Several large trials have evaluated the efficacy and safety of more intensive antiplatelet strategies for long-term prevention of major adverse cardiovascular events (MACE; typically cardiovascular death, myocardial infarction [MI], or stroke). While professional societies have evaluated the primary findings of these trials in practice guidelines, additional analyses have provided further insight into the benefit and risk in specific populations.
Patients with prior MI are at a higher risk of MACE than patients who have coronary disease and no history of MI. Accordingly, data from several trials demonstrate greater benefit of more intensive long-term antiplatelet therapy in such patients. In the Clopidogrel and Aspirin Versus Aspirin Alone for the Prevention of Atherothrombotic Events trial (CHARISMA), which was neutral overall, patients with prior MI had a 23% relative risk reduction in MACE with the addition of clopidogrel to aspirin, in contrast to those without clinically evident vascular disease in whom there was a trend toward harm. In the Dual Antiplatelet Therapy trial,1 the subgroup of patients with a prior MI derived a larger ischemic benefit from prolonged P2Y12 inhibition (44% vs 17% relative risk reduction). In addition, while the excess in noncardiovascular mortality observed in the DAPT trial overall continues to generate debate, it appeared to be confined to the group without prior MI.

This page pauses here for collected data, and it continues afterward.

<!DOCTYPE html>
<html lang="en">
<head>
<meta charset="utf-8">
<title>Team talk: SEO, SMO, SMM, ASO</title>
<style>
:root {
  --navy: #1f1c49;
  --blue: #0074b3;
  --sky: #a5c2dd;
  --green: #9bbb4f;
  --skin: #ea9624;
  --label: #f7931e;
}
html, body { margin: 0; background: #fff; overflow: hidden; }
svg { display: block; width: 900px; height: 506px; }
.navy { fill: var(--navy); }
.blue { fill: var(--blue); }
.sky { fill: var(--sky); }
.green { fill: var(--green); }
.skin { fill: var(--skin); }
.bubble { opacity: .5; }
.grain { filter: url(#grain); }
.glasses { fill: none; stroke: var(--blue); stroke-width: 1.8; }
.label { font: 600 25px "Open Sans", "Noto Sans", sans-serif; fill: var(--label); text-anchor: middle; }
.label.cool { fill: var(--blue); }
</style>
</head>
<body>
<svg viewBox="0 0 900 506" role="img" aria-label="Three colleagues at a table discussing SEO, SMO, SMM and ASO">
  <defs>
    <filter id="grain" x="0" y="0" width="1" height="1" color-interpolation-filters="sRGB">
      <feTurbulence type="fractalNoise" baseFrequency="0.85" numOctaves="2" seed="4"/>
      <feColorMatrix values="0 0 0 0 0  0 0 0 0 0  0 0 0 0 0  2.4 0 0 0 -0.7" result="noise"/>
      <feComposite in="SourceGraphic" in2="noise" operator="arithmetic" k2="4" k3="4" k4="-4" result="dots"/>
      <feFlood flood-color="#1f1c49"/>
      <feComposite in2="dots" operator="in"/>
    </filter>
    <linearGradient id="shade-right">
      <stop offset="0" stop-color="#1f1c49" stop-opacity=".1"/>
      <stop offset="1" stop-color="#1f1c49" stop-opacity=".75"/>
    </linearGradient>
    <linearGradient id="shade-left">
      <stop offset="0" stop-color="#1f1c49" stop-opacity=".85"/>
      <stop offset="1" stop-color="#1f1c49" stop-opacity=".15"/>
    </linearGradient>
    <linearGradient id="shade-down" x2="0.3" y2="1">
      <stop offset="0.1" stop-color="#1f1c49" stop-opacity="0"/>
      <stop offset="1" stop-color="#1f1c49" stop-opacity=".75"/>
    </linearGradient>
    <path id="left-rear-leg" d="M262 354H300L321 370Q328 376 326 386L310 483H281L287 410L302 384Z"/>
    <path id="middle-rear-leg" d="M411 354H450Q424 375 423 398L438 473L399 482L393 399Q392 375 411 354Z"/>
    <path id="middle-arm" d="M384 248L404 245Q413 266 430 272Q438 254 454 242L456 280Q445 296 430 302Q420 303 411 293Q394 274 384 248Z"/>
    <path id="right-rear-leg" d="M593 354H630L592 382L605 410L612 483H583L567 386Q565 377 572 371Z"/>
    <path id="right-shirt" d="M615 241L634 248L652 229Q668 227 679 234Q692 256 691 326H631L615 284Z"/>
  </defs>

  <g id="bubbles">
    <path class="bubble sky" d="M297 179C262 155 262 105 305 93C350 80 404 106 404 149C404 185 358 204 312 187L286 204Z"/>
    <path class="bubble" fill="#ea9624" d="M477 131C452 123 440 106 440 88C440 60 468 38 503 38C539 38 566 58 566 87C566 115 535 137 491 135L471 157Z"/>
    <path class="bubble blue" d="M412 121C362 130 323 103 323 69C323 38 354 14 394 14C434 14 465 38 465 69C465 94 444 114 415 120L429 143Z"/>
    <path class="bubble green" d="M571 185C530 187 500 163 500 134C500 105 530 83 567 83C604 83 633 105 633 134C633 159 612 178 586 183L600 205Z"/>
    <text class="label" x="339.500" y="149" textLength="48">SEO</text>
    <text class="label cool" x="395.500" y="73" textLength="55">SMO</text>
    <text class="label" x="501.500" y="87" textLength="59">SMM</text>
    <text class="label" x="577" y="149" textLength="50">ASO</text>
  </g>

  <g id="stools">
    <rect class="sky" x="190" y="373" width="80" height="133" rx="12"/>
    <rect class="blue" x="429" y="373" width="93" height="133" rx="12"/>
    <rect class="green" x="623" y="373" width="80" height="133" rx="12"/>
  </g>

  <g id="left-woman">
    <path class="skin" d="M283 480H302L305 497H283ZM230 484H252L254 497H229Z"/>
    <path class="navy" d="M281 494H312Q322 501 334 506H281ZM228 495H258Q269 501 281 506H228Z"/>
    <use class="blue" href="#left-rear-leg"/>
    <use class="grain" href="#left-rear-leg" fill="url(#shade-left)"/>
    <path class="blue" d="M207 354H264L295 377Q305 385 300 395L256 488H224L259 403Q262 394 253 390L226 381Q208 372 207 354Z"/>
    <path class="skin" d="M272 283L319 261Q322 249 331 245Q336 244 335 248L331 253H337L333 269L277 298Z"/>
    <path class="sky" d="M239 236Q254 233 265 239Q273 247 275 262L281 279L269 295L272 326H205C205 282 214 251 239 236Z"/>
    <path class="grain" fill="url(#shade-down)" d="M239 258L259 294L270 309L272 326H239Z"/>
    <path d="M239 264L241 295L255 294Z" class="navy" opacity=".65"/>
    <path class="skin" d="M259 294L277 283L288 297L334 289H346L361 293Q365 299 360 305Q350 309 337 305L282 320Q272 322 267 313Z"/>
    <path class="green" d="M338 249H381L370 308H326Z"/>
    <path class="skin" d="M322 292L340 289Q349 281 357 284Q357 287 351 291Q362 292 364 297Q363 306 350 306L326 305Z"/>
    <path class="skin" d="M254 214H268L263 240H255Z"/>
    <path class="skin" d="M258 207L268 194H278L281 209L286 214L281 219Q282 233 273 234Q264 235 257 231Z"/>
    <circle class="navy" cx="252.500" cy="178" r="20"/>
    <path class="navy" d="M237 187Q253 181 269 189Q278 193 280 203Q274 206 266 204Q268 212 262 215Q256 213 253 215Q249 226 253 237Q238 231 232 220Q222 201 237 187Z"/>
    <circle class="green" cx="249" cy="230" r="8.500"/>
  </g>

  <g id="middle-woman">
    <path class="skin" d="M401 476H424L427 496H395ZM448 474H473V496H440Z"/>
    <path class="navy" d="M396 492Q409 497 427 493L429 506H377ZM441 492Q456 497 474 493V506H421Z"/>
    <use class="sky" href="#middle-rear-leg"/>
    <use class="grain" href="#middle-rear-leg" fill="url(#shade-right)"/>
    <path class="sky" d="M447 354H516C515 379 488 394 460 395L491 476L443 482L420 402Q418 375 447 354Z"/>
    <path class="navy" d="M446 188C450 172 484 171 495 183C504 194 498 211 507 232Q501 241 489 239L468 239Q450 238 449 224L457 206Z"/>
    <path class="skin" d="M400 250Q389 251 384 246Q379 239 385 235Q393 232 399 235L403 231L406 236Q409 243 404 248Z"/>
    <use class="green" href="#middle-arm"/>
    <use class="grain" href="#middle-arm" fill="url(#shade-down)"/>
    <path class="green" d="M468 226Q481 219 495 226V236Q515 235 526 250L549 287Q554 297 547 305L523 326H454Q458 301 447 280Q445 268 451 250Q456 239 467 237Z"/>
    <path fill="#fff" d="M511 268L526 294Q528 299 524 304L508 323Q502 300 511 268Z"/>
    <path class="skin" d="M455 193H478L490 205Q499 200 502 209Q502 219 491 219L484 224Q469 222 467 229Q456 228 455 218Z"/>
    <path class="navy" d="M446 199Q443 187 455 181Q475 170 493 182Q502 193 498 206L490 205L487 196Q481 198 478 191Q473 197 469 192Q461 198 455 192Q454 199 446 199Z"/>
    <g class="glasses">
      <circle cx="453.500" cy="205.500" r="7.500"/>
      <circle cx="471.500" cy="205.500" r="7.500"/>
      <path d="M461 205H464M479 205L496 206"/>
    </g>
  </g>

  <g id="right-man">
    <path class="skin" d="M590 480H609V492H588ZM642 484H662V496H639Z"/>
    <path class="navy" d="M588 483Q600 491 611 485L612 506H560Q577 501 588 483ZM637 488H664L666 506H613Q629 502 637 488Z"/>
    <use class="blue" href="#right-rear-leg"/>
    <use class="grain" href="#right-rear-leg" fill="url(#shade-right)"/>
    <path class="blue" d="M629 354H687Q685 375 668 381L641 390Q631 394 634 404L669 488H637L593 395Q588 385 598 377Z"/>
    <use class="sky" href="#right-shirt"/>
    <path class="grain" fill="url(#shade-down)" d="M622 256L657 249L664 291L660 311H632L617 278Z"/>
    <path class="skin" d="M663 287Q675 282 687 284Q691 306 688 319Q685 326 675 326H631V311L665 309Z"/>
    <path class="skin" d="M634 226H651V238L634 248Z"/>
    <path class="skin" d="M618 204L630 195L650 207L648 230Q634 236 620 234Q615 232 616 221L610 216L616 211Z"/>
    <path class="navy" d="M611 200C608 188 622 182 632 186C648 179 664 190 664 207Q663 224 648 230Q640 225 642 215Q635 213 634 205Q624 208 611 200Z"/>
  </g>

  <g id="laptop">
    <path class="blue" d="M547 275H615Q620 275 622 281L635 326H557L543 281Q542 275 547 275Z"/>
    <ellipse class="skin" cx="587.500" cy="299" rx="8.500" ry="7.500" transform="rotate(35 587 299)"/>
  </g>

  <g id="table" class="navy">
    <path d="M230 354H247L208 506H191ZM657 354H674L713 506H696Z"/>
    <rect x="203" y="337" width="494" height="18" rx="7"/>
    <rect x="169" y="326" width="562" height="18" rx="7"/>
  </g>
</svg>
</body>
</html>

Bonaca MP, Sabatine MS. Antiplatelet Therapy for Long-term Secondary Prevention After Myocardial Infarction. JAMA Cardiol. 2016;1(6):627-628. doi:10.1001/jamacardio.2016.2110